◆ What needs to be done
Copy each line of the data below in which the word "coat" can be found.

◆ Information provided
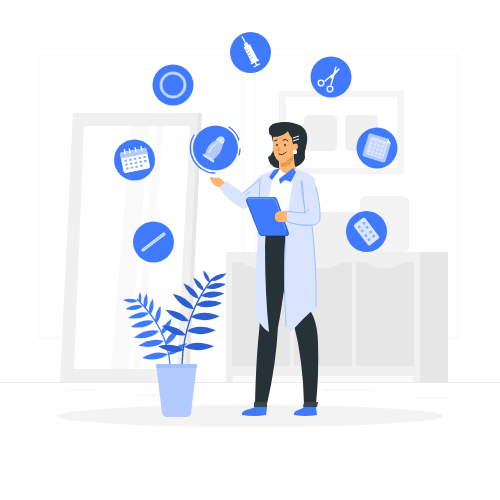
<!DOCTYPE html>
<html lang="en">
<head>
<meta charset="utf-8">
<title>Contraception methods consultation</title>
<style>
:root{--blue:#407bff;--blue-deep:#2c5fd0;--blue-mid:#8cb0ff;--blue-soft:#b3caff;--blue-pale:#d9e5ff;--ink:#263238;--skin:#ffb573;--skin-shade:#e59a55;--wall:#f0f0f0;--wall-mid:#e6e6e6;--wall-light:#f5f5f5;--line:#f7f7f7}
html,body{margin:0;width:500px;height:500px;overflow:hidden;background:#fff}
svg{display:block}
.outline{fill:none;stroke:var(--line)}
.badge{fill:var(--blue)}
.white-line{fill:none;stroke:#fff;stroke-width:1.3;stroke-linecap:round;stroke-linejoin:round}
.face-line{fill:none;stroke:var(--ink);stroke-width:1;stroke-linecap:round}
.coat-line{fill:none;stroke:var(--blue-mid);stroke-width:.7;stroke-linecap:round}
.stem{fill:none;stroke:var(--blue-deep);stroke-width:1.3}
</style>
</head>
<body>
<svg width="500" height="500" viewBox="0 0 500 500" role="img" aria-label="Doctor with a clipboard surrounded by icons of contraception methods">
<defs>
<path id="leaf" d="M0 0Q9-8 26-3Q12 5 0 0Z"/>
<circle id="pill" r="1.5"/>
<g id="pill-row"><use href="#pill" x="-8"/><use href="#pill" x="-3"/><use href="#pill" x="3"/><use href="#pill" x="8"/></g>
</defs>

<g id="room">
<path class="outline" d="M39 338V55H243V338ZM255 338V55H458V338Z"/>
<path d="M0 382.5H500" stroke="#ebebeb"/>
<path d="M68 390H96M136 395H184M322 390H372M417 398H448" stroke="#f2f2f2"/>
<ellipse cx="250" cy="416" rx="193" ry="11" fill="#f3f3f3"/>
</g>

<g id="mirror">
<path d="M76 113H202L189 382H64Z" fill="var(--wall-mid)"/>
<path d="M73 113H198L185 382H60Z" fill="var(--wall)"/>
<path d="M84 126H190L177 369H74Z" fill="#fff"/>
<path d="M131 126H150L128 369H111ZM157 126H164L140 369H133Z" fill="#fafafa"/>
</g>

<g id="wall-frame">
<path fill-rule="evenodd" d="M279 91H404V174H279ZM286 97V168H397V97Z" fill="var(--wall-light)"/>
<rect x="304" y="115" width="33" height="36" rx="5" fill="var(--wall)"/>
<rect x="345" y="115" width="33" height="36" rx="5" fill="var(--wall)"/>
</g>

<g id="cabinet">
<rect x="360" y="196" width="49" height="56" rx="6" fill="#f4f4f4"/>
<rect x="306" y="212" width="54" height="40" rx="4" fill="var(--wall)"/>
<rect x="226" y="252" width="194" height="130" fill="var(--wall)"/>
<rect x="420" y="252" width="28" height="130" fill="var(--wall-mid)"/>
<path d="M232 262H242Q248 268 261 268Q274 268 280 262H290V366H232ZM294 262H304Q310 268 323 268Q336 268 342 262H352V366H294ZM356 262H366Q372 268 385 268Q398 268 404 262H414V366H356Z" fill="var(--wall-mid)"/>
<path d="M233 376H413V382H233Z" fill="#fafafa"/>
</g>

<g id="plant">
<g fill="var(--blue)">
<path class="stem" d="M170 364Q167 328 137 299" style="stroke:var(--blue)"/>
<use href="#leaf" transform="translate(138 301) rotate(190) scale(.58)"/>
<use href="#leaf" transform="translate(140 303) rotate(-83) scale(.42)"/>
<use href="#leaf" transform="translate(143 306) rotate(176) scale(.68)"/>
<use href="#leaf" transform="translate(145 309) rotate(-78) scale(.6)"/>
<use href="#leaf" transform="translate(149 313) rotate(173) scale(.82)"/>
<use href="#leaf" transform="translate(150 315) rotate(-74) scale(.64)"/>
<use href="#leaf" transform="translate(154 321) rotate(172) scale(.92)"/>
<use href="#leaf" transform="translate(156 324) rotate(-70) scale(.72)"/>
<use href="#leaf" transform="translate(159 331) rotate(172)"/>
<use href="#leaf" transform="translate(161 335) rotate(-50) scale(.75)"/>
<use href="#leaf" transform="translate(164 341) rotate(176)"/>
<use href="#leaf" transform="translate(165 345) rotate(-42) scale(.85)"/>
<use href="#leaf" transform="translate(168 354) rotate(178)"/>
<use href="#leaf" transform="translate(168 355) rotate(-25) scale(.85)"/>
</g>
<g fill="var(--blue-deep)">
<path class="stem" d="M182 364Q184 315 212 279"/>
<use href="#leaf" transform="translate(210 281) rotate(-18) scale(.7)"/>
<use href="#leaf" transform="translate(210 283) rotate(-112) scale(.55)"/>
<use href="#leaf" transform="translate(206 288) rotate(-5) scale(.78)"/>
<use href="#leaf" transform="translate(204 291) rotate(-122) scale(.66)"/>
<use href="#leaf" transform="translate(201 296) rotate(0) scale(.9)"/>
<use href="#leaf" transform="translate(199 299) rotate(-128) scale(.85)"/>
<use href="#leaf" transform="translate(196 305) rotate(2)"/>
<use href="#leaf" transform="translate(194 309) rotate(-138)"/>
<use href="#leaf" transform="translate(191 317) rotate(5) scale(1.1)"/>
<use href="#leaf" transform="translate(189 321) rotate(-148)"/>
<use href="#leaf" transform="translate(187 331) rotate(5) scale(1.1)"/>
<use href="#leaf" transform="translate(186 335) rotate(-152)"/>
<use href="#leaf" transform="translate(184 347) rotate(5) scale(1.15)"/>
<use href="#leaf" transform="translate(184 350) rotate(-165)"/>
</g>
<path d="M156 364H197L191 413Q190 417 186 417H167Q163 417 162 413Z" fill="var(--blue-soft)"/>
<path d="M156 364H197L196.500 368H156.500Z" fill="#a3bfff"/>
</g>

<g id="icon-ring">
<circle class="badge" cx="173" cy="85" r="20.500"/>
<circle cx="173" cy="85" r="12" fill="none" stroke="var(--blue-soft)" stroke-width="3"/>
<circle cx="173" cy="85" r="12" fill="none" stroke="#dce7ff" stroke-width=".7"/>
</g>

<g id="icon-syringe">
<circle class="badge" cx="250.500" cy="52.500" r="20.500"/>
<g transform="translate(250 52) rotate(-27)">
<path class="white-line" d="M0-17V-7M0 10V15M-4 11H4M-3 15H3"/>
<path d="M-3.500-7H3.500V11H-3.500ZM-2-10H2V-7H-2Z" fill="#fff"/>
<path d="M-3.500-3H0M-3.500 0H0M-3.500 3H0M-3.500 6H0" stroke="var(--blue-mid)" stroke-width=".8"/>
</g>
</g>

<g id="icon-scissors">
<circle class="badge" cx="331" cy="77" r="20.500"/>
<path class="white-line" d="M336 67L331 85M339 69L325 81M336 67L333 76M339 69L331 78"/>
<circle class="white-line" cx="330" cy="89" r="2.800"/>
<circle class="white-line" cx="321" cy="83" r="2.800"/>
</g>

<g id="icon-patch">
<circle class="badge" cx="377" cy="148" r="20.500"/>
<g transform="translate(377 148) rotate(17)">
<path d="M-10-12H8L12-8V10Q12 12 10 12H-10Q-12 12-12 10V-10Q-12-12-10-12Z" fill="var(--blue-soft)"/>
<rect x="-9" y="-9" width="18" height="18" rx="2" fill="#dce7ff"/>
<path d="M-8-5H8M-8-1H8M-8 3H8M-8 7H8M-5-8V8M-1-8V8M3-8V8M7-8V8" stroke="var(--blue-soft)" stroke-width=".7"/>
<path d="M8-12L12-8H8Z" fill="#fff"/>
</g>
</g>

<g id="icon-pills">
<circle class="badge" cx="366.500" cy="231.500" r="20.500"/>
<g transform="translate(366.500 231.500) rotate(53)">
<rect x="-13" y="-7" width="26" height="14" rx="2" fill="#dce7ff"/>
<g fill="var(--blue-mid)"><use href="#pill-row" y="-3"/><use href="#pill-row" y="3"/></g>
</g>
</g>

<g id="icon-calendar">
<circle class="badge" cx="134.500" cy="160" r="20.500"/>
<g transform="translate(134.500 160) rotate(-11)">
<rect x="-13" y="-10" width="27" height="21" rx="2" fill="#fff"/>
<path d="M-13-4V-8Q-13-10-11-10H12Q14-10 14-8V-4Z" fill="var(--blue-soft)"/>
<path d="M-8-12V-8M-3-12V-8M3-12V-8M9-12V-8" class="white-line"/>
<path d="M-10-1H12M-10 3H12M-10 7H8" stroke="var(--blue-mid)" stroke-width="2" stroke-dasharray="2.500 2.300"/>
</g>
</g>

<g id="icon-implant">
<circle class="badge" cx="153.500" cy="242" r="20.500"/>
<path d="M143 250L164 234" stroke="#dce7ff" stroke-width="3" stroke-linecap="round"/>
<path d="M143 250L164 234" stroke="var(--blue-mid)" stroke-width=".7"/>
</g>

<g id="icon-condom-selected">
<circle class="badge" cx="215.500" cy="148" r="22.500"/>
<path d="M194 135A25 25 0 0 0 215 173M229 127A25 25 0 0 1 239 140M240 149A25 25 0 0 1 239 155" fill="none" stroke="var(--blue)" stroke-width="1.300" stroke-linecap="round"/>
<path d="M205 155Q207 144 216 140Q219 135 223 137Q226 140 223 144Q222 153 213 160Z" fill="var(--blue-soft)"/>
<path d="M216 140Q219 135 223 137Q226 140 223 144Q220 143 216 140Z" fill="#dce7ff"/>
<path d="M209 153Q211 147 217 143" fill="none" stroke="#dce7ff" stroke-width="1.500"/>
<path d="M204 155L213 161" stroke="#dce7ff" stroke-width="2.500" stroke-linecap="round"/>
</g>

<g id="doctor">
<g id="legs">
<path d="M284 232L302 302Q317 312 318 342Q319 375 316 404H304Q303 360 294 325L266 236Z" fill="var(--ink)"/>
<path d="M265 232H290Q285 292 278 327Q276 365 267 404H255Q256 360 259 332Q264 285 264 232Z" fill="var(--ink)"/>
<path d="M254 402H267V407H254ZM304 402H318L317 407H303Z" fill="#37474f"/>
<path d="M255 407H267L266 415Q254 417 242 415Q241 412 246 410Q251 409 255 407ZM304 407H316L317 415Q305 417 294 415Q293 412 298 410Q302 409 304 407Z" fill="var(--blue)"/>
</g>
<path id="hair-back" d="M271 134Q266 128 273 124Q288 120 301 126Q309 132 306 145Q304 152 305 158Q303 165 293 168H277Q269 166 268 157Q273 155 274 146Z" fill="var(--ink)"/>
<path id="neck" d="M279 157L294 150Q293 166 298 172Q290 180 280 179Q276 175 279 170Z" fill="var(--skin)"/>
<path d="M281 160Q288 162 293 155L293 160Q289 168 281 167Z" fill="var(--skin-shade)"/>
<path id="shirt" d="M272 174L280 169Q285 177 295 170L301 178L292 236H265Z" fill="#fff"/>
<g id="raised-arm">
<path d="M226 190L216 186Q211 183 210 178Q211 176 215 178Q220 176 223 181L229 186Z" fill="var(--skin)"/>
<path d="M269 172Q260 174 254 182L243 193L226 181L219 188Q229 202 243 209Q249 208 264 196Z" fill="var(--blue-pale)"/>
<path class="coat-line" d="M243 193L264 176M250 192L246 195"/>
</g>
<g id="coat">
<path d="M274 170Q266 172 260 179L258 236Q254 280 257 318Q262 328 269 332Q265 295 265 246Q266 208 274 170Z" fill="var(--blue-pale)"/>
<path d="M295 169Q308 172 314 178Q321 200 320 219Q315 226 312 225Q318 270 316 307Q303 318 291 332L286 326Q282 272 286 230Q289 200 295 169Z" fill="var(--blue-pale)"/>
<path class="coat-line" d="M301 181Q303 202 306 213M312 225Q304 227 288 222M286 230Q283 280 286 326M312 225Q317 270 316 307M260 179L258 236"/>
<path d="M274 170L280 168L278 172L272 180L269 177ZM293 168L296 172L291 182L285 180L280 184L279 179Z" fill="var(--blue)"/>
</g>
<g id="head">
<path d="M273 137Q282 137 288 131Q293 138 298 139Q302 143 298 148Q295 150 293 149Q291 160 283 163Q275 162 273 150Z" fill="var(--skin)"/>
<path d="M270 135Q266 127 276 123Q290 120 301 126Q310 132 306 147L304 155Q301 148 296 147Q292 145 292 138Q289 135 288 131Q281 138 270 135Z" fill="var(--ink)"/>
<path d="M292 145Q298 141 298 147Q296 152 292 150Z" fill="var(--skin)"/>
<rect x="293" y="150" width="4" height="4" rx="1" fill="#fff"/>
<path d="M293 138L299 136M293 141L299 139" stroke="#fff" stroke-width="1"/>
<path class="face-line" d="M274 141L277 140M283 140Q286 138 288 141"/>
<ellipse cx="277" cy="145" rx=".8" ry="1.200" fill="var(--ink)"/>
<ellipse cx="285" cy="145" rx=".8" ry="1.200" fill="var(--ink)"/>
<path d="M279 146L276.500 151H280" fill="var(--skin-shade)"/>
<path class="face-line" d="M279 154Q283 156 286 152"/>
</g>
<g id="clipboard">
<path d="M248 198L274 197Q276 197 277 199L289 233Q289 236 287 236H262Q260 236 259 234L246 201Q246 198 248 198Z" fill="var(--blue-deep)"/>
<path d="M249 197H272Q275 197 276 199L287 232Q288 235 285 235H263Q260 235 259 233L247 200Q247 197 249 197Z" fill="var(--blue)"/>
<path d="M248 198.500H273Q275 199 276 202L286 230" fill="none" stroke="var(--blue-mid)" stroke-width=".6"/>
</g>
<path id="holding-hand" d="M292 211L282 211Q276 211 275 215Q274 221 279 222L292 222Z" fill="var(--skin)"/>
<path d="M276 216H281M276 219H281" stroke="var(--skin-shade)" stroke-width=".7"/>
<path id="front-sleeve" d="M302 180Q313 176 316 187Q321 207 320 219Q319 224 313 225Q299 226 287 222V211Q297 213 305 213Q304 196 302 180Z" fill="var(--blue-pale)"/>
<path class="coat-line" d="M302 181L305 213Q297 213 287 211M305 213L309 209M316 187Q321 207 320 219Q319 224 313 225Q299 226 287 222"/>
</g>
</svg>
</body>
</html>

◆ Result
.coat-line{fill:none;stroke:var(--blue-mid);stroke-width:.7;stroke-linecap:round}
<path class="coat-line" d="M243 193L264 176M250 192L246 195"/>
<g id="coat">
<path class="coat-line" d="M301 181Q303 202 306 213M312 225Q304 227 288 222M286 230Q283 280 286 326M312 225Q317 270 316 307M260 179L258 236"/>
<path class="coat-line" d="M302 181L305 213Q297 213 287 211M305 213L309 209M316 187Q321 207 320 219Q319 224 313 225Q299 226 287 222"/>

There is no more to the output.